ERIC Number: ED200384
Record Type: RIE
Publication Date: 1981-Apr-17
Reference Count: 0
Pre-Service Intern Perceptions Regarding the Nature of Social Studies Education: The Rural Respondent.
Melvin, Emily A.; And Others
Social studies teachers at all levels are confused about the nature and purpose of social studies. Pre-service teachers (260) enrolled in undergraduate methods courses in four universities (University of Maine, Auburn University, Texas Tech University, Eastern Montana College) were surveyed to determine their perceptions of the purpose of social studies and the effect of background variables on those perceptions. Although significant differences occurred sporadically throughout the data, pre-service teachers generally preferred the reflective inquiry approach to social studies over that of social studies as citizenship transmission or as social science; this contradicted expectations and previous findings on perceptions of experienced teachers. Older students supported the reflective inquiry approach more strongly, while rural students were less positive toward non-traditional instructional approaches and may have greater needs for structure. Students majoring in early childhood education, elementary education or secondary education tended to prefer the social science approach. Geographical background had no correlation to perceptions of pre-service teachers, suggesting that confusion regarding social studies is a nationwide phenomenon. Research recommendations included: studying the influences of classroom supervising teachers, curriculum materials, and the predispositions of methods instructors; and tracing the philosophical development of students to the implementation of their philosophy in the classroom. (SB)
Publication Type: Reports - Research; Speeches/Meeting Papers
Education Level: N/A
Authoring Institution: N/A

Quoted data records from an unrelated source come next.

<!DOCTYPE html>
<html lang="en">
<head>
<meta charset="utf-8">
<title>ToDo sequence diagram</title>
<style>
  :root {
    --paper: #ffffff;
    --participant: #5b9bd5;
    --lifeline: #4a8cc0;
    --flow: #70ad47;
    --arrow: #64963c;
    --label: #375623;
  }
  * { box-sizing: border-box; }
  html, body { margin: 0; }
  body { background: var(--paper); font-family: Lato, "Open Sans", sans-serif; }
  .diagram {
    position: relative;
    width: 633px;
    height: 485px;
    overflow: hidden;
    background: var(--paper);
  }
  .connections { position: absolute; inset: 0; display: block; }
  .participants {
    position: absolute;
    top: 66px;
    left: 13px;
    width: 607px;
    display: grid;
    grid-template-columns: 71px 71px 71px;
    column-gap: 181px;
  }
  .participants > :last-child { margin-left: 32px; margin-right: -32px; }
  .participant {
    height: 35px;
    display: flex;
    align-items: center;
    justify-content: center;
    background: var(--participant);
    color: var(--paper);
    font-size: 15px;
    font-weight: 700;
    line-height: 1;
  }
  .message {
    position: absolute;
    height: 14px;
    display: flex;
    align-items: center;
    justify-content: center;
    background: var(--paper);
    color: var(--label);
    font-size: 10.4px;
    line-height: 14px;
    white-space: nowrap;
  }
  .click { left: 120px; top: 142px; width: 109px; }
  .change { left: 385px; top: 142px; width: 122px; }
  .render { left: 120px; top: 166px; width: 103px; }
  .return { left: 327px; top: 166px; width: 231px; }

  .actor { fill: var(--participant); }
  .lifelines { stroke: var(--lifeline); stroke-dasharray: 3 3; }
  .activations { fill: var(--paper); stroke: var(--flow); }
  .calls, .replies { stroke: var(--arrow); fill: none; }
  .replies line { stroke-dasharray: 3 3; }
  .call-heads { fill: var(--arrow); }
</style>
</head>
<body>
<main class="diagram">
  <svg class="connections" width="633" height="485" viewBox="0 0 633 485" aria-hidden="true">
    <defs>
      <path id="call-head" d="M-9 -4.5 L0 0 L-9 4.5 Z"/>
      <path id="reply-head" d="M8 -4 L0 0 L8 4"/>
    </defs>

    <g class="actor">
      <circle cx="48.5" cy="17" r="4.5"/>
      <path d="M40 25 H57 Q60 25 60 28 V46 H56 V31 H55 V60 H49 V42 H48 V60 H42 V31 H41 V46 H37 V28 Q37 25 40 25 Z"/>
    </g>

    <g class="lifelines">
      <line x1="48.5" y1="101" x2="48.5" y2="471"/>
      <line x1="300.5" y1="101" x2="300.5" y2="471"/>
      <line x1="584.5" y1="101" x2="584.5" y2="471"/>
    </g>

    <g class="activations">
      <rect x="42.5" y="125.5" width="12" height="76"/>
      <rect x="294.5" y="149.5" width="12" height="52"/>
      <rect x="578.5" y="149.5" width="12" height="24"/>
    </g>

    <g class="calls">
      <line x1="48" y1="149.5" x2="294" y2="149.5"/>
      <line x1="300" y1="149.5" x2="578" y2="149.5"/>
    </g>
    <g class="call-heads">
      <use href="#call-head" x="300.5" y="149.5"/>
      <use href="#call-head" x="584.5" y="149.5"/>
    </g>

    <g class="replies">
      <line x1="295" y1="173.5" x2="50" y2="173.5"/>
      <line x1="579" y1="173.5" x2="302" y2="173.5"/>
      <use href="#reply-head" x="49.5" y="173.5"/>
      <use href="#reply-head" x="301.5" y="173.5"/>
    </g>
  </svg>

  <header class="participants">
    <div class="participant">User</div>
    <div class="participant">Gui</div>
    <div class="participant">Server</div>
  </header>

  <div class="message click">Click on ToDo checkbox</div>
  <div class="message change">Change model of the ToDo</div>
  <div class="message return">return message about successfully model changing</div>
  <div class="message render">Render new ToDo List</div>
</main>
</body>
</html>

Identifiers: Alabama; Maine; Montana; Texas
Note: Paper presented at the Annual Meeting of the American Educational Research Association (Los Angeles, CA, April 17, 1981).